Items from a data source

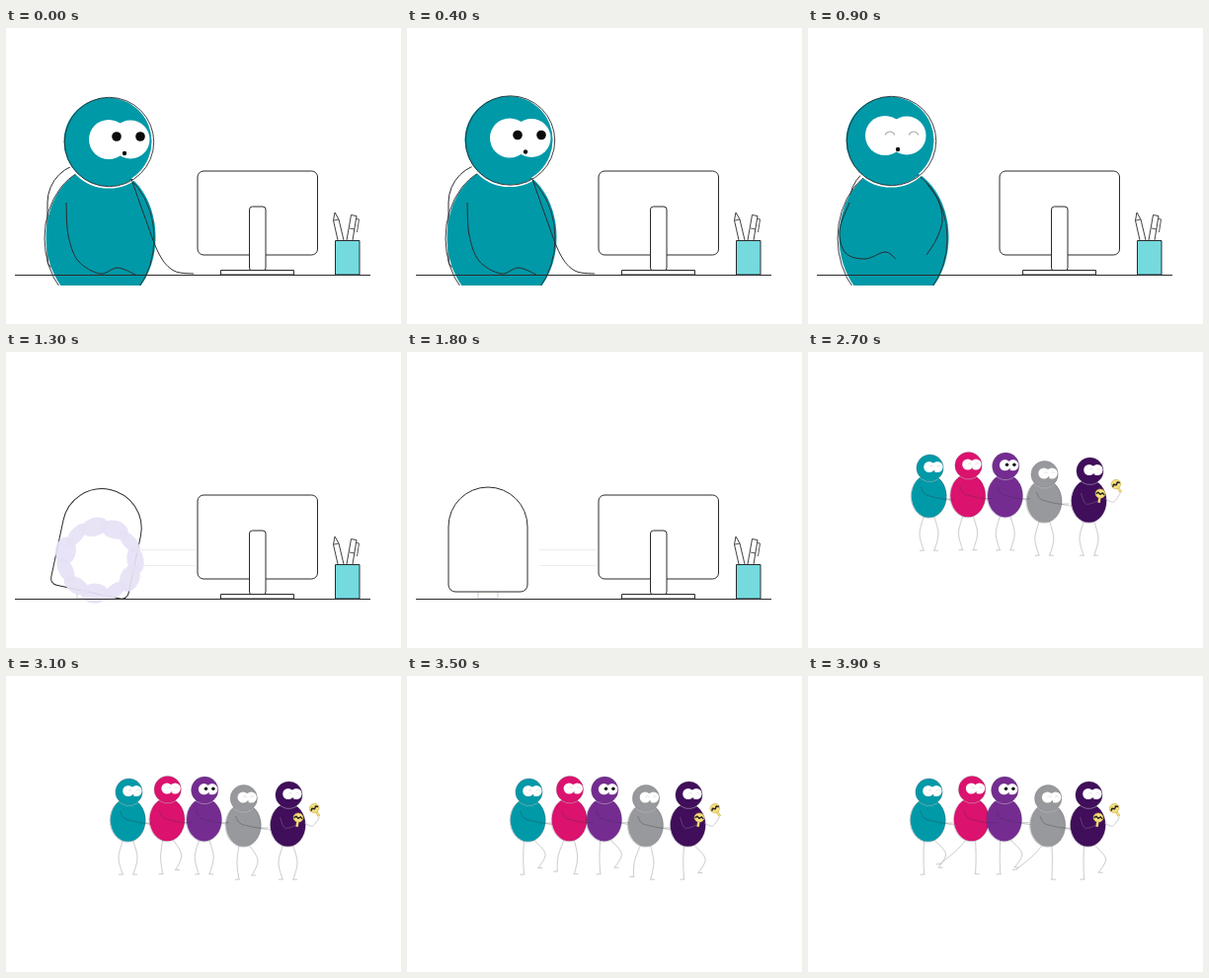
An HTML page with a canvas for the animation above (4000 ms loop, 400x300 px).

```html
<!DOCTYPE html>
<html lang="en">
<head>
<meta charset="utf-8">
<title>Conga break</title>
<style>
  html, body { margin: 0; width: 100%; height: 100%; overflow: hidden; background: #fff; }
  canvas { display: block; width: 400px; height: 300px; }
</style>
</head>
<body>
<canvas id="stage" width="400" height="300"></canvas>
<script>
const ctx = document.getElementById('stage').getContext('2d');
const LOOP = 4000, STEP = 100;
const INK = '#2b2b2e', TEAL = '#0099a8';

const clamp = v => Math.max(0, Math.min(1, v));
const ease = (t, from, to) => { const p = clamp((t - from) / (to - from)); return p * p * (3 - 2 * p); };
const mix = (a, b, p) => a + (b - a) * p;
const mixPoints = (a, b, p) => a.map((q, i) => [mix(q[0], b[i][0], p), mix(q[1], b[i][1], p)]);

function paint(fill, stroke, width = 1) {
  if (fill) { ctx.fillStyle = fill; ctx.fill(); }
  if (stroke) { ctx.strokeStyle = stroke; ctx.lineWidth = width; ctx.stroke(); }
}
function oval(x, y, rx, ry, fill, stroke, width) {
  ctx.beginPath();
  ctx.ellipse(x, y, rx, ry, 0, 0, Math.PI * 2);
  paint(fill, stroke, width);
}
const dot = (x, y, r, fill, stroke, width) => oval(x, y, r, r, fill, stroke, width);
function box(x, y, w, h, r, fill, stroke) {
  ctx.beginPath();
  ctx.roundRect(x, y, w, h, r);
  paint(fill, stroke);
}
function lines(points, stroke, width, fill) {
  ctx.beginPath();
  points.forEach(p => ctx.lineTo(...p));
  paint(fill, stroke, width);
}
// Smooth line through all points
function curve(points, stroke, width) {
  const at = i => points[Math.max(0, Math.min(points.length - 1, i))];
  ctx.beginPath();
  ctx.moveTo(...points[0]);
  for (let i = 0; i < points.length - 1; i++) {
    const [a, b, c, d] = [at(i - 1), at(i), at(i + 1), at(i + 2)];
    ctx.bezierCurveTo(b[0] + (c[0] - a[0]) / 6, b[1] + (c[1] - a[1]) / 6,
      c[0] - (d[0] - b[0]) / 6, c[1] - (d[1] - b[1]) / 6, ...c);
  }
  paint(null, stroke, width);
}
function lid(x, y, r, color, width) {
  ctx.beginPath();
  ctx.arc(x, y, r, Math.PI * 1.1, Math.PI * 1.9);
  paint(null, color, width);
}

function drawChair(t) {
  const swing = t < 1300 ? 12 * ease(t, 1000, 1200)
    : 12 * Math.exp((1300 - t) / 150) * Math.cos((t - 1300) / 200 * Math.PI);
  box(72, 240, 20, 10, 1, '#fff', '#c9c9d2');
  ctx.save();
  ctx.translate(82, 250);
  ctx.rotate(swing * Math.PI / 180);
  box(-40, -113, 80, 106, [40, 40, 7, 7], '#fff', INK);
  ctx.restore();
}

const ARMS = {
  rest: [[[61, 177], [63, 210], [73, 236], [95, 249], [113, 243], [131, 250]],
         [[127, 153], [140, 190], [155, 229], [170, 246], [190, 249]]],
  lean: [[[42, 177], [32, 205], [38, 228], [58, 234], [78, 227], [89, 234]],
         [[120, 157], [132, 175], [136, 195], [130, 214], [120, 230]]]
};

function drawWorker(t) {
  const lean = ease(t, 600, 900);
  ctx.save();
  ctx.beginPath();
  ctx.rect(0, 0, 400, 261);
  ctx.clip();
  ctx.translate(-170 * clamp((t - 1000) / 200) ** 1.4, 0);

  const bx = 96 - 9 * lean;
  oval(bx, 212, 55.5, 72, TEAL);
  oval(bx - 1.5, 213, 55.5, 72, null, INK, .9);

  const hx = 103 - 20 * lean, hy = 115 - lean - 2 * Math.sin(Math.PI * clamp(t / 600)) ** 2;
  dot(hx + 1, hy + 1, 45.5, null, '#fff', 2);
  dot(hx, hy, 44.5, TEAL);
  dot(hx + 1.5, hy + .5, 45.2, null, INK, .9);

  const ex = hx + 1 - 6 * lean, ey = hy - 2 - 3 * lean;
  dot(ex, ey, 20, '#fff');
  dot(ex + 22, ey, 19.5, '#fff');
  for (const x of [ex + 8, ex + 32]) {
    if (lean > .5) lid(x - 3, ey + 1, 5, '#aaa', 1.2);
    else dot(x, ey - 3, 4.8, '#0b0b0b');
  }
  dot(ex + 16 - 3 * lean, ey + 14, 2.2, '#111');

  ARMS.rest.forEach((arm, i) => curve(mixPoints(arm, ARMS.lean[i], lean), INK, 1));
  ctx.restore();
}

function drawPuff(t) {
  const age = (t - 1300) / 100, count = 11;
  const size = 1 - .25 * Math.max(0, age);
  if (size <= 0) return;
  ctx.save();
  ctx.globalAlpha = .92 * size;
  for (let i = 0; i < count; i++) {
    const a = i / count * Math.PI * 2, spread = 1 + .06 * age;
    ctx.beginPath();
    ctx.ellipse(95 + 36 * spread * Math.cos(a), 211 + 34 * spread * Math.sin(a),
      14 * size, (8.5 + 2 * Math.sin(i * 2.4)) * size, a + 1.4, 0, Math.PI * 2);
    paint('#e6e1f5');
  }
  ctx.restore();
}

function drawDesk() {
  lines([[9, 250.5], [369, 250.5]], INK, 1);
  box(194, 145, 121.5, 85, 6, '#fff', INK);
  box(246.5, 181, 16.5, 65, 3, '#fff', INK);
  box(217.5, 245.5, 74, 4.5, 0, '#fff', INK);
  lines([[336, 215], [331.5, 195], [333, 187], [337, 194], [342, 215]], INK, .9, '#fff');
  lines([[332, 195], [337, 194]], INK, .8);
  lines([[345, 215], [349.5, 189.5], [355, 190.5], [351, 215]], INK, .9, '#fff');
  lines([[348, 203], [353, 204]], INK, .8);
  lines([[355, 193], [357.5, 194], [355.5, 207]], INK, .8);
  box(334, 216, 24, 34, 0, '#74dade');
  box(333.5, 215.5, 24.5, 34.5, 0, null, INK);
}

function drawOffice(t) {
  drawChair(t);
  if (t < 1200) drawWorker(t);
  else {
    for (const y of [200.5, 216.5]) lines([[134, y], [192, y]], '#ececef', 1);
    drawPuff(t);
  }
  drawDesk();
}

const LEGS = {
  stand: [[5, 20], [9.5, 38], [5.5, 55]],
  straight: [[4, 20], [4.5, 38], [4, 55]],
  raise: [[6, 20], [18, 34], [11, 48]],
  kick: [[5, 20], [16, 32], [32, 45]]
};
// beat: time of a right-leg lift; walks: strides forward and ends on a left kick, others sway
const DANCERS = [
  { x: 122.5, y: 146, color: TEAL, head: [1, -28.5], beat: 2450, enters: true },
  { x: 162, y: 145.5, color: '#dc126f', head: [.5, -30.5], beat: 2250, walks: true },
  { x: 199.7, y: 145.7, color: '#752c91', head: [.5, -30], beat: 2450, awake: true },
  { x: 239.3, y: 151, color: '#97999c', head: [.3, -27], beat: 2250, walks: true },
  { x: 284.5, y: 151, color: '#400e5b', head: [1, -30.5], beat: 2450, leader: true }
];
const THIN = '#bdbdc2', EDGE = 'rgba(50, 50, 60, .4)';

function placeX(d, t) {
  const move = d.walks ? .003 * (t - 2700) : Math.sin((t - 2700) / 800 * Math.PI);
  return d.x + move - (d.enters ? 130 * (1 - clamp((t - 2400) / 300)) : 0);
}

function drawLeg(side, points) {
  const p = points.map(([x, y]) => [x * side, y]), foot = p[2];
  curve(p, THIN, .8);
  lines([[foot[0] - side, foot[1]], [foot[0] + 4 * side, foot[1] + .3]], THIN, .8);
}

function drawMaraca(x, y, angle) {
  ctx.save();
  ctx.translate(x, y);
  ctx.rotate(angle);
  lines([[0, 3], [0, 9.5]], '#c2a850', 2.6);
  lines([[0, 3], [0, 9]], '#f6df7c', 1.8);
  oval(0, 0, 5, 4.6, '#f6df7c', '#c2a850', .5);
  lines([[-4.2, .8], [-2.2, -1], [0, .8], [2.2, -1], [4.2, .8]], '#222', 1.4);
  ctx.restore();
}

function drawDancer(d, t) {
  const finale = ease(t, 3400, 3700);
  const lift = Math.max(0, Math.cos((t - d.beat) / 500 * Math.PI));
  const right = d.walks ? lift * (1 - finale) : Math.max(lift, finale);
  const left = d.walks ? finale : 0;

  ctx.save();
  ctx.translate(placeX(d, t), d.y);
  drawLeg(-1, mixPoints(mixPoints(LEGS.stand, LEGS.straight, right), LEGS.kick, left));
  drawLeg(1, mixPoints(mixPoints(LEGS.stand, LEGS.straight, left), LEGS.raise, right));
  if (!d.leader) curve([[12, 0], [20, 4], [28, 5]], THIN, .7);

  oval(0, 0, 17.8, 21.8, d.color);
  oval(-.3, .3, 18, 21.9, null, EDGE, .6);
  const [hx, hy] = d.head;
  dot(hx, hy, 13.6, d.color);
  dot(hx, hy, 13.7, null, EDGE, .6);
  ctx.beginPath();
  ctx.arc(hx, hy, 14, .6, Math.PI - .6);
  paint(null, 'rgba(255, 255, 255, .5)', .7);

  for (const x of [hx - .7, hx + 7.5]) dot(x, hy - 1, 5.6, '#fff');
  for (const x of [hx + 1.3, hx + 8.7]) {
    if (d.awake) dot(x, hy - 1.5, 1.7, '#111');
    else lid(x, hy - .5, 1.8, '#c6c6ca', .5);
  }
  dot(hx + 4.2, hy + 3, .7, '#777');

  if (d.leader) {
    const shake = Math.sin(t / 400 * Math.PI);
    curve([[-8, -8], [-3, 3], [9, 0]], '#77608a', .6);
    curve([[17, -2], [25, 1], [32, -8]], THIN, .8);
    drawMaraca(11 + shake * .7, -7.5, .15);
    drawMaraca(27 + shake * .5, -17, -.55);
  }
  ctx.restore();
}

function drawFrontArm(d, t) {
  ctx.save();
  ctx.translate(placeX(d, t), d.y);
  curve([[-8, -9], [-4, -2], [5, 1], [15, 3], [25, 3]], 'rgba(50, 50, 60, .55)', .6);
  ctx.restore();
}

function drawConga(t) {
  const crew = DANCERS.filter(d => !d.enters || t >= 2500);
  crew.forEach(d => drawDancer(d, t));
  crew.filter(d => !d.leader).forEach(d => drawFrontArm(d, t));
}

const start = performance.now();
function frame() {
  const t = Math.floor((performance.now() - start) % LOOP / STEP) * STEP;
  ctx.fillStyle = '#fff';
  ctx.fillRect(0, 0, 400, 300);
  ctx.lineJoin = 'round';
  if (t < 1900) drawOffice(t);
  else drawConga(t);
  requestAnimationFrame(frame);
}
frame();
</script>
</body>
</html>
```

**EXERCISE**
Count the lines above that contain "size" and reply with the figure alone.

**ANSWER SPACE**
4